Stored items
+ + + + + + +

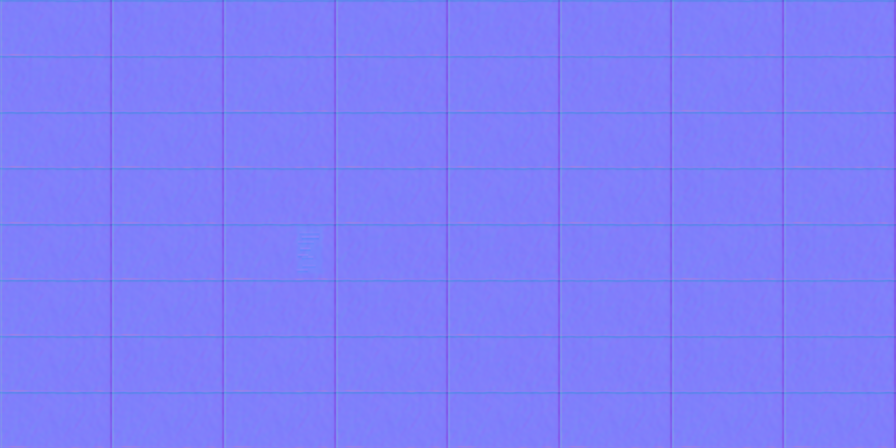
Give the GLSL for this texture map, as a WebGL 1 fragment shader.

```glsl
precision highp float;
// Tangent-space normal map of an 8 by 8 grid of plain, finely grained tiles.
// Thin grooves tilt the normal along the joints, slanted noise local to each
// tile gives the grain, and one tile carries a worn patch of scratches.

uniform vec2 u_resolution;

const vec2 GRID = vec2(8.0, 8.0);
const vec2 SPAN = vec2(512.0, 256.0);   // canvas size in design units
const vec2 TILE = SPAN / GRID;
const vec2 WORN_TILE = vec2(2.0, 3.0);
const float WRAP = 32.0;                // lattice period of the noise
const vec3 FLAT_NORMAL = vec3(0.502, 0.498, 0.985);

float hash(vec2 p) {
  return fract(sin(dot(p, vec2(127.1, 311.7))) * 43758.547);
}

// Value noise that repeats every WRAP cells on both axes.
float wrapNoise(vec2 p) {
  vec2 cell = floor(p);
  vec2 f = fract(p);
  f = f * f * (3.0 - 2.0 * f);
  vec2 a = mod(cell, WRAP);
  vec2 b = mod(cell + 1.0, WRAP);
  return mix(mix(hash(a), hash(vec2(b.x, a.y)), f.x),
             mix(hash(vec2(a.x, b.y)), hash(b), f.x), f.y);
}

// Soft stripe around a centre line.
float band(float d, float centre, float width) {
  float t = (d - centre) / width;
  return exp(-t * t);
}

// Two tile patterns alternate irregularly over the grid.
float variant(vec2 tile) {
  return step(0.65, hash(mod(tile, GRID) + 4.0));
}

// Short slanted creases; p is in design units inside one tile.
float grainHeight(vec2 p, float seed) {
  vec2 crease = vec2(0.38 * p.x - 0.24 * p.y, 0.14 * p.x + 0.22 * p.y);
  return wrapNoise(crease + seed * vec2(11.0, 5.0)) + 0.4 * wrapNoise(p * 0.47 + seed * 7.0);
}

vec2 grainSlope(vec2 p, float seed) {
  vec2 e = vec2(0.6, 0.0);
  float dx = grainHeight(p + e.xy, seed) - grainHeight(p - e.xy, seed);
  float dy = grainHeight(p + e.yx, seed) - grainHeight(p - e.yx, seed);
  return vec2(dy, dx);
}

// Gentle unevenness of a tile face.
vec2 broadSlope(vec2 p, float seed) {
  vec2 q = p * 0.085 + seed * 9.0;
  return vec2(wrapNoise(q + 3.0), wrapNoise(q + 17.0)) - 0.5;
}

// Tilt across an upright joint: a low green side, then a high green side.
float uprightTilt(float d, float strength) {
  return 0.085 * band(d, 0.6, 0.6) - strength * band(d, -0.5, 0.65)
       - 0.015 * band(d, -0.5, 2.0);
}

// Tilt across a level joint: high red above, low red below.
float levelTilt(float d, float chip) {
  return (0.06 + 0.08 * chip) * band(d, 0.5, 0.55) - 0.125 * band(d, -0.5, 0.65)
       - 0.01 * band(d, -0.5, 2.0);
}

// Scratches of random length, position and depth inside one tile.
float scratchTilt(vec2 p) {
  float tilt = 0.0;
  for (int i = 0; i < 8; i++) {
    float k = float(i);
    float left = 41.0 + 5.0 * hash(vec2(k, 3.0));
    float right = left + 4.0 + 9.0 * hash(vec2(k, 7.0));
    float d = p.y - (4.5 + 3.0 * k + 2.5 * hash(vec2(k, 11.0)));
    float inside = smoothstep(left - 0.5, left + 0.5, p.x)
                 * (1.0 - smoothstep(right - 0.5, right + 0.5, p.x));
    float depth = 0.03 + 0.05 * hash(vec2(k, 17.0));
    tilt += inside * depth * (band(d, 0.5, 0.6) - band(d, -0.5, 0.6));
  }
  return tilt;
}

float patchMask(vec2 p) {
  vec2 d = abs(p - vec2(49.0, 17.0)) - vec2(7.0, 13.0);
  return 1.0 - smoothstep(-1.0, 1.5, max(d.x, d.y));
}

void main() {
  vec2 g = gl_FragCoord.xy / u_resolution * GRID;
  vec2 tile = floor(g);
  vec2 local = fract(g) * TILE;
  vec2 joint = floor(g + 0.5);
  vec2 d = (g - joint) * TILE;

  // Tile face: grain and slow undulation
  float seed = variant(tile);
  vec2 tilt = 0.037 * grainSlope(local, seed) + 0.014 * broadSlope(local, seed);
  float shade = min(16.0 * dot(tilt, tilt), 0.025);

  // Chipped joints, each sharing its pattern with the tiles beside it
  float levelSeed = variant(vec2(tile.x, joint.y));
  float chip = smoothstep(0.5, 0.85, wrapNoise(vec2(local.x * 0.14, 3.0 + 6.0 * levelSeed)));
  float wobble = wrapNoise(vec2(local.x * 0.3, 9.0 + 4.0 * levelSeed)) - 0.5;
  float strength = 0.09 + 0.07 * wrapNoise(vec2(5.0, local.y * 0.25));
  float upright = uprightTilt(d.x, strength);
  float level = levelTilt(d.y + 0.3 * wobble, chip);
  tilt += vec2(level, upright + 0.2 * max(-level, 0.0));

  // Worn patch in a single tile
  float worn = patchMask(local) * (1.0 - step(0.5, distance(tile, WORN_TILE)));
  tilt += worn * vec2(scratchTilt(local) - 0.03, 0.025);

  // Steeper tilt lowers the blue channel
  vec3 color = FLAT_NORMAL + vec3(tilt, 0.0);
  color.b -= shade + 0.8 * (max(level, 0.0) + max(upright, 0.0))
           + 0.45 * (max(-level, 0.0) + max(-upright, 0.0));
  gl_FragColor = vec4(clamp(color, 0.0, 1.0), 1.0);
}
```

+ + + + + + +

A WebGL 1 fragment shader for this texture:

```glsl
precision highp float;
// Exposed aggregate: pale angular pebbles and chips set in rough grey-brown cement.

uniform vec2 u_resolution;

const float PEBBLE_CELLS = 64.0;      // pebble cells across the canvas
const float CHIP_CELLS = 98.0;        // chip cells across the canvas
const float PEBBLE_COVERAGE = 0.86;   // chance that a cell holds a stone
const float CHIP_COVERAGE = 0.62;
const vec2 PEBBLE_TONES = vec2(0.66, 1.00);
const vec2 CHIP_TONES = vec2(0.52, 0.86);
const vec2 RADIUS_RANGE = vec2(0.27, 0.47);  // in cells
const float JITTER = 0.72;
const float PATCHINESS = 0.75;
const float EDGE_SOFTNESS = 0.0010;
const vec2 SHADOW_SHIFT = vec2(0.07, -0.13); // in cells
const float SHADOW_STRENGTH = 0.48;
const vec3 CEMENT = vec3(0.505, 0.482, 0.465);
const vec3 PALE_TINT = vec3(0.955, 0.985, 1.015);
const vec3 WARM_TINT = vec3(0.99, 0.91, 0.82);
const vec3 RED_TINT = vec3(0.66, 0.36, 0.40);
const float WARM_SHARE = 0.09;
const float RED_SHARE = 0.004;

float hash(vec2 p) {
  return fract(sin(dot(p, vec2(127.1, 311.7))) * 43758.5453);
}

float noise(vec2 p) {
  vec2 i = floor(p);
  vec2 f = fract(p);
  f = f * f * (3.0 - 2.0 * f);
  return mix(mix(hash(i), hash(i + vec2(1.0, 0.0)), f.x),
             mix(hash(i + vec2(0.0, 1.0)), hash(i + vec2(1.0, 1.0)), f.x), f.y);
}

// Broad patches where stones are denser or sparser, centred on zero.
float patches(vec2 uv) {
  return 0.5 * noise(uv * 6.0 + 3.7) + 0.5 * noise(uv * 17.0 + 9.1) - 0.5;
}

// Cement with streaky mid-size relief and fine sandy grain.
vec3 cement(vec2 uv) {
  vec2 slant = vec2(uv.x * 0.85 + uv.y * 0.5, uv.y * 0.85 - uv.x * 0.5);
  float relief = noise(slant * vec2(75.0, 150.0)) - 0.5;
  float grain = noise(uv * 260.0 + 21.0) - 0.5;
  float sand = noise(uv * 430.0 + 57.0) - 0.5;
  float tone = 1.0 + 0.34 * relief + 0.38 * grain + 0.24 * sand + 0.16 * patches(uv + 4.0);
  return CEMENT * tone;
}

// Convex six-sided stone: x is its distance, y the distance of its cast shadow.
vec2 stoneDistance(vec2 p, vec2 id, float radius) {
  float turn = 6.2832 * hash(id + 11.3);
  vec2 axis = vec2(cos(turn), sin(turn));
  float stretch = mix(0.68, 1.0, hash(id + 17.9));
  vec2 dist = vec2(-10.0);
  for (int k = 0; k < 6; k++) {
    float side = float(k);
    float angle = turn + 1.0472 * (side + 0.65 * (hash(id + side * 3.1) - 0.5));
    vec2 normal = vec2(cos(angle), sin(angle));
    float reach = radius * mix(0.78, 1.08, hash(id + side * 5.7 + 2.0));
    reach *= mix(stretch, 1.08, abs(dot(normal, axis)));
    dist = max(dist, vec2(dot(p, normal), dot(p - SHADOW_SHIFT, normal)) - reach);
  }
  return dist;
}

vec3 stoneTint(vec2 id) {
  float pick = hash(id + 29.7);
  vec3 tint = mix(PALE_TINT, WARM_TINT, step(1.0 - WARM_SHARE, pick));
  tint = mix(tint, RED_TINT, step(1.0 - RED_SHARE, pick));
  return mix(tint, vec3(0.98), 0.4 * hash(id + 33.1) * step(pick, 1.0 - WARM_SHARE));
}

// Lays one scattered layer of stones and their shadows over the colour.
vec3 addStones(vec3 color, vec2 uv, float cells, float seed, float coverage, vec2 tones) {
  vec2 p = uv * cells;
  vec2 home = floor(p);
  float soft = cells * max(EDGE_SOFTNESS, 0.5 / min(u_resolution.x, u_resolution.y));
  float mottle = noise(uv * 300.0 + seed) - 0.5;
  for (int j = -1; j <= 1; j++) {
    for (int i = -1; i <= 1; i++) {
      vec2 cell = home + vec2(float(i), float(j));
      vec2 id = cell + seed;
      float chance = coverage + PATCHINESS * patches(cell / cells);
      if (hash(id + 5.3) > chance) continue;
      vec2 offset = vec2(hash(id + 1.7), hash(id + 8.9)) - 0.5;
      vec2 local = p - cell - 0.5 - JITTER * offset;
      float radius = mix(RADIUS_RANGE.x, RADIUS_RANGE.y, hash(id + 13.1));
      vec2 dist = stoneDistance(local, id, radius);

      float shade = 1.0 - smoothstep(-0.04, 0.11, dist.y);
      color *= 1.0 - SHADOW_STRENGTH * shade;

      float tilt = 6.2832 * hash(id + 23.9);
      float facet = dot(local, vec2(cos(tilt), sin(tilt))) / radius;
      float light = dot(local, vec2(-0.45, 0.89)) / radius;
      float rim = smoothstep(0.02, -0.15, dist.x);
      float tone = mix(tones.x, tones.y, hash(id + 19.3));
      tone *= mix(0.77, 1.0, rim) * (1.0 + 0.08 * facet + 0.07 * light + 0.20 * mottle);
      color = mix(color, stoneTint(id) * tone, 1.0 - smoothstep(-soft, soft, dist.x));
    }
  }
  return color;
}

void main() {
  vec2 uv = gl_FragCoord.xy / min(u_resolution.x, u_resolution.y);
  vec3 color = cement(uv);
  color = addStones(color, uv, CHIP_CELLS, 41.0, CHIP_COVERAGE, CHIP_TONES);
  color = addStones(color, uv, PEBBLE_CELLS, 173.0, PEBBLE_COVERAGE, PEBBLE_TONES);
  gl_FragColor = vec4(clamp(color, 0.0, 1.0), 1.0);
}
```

+ + + + + + +

### [REQUIRED ACTION]
Where a line in the records above contains the string "inside", copy that line.

### [TASK ANSWER]
// Short slanted creases; p is in design units inside one tile.
// Scratches of random length, position and depth inside one tile.
    float inside = smoothstep(left - 0.5, left + 0.5, p.x)
    tilt += inside * depth * (band(d, 0.5, 0.6) - band(d, -0.5, 0.6));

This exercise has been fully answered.